PROBLEM DETAILS: Search the records below for the word "justify". Pull out each line that has it.

INPUT DATA:
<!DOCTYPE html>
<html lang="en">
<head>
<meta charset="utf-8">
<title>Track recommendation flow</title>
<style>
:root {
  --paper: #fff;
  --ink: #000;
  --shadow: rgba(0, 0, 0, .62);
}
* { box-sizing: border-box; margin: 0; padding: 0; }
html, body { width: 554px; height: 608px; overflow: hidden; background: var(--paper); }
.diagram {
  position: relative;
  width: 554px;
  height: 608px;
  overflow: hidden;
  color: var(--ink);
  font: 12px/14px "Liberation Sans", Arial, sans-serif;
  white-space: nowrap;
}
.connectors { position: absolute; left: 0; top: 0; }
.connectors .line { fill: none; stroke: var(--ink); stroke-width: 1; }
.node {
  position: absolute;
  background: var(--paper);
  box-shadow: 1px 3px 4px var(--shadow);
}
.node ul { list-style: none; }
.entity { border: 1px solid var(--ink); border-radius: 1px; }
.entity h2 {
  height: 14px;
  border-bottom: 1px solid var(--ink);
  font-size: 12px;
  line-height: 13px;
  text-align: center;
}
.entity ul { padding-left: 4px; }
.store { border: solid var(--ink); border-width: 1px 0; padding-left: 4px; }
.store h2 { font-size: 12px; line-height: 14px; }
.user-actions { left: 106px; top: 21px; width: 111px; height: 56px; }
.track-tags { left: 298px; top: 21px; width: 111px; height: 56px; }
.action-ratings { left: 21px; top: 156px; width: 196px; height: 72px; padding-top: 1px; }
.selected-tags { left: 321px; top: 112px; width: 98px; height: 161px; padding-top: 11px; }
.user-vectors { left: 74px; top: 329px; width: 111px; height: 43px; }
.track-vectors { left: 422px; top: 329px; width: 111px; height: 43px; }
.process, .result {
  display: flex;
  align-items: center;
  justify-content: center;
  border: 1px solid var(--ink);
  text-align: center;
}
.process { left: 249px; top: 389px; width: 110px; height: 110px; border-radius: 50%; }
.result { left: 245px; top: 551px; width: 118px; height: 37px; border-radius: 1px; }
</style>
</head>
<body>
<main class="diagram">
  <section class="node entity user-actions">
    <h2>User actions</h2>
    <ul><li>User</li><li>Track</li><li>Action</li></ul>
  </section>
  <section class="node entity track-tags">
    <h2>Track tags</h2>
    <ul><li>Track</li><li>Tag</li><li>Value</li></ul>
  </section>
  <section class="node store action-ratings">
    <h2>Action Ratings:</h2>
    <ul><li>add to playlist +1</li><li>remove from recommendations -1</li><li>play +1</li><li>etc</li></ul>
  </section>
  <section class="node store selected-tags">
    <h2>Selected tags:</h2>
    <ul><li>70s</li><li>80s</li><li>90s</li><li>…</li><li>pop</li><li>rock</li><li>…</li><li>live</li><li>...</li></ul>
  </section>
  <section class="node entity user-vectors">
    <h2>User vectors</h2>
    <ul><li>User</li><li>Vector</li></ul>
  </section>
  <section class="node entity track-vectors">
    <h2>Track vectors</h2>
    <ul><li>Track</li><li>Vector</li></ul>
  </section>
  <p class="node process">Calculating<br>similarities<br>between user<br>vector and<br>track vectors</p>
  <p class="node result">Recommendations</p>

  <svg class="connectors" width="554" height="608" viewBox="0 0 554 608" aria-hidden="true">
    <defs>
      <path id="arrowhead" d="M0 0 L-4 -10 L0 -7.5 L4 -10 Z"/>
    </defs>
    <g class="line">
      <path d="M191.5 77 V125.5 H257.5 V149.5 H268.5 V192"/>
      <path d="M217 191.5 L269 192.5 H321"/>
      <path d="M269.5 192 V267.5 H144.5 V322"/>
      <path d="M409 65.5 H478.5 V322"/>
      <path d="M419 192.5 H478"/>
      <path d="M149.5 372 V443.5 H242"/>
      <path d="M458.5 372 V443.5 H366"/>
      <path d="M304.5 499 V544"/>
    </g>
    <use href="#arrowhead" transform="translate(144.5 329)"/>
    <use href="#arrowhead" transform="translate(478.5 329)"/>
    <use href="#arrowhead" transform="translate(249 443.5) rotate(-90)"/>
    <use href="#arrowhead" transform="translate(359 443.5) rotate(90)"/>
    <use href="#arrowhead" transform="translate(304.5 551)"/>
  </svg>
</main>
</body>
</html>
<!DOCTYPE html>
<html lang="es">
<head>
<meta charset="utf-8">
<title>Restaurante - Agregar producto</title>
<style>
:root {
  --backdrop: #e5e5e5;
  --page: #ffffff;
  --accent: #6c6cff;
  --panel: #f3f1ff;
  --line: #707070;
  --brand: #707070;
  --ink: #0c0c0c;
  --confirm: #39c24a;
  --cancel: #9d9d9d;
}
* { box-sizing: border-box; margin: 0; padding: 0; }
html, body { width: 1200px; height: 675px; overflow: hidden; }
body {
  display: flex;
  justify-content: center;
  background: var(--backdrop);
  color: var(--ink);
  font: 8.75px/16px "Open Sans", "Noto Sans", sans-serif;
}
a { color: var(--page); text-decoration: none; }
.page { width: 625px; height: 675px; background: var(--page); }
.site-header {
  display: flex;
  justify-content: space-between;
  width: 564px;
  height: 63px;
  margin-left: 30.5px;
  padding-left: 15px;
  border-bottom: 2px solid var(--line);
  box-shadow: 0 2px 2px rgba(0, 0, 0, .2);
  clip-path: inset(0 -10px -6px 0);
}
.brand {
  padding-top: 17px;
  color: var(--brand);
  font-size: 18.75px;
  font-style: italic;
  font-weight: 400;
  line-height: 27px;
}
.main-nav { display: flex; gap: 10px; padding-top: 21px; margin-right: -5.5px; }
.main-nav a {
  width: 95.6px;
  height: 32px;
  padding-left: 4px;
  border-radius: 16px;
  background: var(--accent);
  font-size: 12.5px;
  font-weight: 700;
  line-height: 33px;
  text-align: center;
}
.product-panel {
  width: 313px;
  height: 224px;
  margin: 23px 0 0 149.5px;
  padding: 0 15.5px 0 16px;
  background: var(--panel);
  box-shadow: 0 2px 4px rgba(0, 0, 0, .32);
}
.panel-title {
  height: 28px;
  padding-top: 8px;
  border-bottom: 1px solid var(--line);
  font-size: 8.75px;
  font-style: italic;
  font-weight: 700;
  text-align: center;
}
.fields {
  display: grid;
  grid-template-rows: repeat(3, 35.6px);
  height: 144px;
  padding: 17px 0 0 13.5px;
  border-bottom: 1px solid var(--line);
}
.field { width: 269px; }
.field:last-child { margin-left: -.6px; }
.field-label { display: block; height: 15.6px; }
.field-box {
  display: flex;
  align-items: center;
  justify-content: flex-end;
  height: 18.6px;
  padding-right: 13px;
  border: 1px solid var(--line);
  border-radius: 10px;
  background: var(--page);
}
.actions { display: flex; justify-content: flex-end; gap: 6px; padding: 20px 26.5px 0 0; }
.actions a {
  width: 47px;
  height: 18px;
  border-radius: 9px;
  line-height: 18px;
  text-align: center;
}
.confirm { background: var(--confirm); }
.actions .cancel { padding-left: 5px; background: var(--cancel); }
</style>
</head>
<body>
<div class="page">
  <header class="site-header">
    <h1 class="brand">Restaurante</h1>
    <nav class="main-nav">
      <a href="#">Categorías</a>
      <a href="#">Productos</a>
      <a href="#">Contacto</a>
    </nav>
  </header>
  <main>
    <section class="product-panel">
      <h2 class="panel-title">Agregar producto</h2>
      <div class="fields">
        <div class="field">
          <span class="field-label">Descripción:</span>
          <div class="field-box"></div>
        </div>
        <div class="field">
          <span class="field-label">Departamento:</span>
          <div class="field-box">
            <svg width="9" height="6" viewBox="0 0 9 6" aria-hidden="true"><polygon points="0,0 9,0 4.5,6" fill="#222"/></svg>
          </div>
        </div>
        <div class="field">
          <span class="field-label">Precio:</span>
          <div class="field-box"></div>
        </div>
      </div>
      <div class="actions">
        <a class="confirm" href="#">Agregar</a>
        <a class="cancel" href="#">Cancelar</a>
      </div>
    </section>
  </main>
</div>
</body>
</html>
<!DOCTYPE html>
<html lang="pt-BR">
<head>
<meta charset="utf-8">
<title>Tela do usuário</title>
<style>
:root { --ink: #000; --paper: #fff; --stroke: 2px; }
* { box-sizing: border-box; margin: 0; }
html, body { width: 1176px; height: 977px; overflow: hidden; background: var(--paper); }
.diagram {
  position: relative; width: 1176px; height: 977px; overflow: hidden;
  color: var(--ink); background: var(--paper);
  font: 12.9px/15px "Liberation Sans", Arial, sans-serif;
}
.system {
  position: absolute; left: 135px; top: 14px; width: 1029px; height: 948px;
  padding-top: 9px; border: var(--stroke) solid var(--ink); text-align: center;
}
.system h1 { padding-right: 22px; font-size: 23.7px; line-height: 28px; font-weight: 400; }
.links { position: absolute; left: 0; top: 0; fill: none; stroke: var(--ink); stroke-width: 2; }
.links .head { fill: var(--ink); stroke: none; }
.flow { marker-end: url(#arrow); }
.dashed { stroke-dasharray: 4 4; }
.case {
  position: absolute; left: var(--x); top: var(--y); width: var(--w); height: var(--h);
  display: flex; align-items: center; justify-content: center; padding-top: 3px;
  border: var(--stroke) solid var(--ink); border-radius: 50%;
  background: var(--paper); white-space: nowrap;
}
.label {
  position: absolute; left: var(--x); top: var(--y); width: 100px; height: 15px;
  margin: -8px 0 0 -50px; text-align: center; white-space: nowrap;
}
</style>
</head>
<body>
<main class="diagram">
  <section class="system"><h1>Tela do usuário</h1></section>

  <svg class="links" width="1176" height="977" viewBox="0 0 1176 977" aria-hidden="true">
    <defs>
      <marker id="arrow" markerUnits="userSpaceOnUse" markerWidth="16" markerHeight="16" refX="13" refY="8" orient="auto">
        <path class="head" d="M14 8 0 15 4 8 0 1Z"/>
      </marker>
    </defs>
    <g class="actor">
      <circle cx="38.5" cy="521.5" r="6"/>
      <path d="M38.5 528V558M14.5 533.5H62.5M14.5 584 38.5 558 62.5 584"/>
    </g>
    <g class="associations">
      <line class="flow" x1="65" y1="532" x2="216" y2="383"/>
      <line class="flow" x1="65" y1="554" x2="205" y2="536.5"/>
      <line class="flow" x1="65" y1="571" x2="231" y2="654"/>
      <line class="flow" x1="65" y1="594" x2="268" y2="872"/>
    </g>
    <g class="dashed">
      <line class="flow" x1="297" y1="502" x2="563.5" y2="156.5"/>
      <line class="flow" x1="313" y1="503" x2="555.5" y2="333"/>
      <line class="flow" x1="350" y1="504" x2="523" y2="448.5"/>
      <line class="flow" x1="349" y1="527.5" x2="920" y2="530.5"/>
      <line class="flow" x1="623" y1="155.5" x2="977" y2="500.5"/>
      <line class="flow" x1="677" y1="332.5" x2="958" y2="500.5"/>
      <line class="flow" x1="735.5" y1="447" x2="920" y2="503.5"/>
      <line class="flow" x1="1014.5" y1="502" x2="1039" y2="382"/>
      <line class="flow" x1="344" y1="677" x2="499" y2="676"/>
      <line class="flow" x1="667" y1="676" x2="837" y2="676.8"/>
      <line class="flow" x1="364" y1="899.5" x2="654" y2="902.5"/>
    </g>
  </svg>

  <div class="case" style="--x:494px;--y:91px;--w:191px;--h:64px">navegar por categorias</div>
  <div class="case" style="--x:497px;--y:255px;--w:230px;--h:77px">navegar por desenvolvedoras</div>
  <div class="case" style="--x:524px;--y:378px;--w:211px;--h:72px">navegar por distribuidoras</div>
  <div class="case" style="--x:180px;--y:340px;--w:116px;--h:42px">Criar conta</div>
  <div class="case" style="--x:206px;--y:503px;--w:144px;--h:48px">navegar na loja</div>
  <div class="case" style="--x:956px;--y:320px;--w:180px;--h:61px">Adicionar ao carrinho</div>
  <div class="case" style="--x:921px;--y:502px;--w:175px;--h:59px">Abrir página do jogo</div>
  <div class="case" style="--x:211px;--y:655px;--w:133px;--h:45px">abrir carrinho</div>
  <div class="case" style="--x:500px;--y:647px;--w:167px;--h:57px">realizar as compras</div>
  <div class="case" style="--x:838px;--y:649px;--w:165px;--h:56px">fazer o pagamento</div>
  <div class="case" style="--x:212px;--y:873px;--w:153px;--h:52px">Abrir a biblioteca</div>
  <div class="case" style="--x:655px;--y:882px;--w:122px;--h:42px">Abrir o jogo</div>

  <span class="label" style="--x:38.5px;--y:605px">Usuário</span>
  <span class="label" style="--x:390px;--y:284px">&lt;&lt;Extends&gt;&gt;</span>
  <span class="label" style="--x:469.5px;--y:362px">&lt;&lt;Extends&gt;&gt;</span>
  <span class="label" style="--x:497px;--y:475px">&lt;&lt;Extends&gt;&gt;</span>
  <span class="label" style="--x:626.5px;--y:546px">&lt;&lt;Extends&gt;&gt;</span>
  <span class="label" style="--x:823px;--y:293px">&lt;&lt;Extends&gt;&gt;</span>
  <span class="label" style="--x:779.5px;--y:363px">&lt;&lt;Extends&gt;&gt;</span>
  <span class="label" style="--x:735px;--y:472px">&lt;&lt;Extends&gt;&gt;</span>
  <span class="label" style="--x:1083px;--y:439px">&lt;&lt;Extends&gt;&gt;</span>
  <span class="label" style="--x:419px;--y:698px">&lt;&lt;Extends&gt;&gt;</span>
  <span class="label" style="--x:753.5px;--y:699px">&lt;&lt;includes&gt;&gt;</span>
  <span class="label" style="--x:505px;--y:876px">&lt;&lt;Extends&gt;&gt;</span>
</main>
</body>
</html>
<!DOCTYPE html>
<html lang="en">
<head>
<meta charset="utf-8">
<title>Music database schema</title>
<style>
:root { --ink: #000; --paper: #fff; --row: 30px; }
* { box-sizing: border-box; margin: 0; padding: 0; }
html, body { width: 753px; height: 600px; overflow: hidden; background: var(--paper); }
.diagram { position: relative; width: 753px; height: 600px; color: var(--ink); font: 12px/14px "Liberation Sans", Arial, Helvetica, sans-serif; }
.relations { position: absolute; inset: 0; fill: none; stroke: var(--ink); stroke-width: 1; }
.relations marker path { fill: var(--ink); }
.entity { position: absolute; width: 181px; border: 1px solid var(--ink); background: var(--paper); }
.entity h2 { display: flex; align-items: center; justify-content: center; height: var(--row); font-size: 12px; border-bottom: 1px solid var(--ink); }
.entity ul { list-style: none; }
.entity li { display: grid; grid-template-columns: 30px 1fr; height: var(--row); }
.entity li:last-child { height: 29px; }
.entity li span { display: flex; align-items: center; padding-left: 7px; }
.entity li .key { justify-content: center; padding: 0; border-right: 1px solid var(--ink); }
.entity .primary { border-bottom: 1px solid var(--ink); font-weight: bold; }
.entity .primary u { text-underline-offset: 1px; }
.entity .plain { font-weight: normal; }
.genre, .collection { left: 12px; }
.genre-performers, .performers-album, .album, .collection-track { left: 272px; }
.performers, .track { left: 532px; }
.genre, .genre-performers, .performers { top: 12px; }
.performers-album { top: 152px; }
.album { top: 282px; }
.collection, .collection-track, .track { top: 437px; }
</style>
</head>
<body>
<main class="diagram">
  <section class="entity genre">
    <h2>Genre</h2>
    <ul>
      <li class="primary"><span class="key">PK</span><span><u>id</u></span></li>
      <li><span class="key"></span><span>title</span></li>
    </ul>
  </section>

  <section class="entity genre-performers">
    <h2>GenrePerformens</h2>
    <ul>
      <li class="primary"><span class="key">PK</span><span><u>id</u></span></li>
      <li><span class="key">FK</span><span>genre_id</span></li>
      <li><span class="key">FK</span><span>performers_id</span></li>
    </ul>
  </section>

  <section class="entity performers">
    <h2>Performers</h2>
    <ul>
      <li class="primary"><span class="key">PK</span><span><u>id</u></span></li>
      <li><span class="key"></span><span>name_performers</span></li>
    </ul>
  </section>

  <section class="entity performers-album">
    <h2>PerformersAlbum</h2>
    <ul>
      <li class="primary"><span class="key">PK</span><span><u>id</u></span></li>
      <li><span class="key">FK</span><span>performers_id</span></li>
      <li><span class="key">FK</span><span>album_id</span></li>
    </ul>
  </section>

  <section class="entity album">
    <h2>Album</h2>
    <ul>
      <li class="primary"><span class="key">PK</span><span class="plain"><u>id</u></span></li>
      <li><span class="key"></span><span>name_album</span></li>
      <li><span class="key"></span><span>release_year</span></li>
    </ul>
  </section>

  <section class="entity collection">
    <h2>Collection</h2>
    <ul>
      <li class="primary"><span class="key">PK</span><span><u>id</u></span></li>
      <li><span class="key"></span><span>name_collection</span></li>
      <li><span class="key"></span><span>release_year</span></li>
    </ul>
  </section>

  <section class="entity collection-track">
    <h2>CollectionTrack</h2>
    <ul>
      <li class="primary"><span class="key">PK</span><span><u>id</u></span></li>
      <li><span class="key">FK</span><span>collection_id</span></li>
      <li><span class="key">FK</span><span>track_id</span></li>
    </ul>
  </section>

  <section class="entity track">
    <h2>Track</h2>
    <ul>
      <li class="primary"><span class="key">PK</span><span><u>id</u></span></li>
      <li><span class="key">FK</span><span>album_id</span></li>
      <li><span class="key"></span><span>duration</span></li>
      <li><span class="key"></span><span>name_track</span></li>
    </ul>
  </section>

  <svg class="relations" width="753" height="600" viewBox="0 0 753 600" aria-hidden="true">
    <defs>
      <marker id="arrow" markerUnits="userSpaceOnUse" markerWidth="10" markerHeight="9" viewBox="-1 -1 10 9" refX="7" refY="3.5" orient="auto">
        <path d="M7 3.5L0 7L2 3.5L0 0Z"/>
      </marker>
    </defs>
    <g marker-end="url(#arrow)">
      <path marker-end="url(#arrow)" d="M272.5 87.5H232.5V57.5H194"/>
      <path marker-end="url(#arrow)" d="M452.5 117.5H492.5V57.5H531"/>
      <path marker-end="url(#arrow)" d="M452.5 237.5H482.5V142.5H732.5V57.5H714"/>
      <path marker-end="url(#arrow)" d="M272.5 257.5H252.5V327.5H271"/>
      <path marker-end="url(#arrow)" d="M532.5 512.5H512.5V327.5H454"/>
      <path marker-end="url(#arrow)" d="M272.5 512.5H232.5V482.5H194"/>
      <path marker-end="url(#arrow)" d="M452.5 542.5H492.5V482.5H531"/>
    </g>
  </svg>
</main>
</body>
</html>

ANSWER BOX:
  justify-content: center;
  justify-content: center;
  justify-content: space-between;
  justify-content: flex-end;
.actions { display: flex; justify-content: flex-end; gap: 6px; padding: 20px 26.5px 0 0; }
  display: flex; align-items: center; justify-content: center; padding-top: 3px;
.entity h2 { display: flex; align-items: center; justify-content: center; height: var(--row); font-size: 12px; border-bottom: 1px solid var(--ink); }
.entity li .key { justify-content: center; padding: 0; border-right: 1px solid var(--ink); }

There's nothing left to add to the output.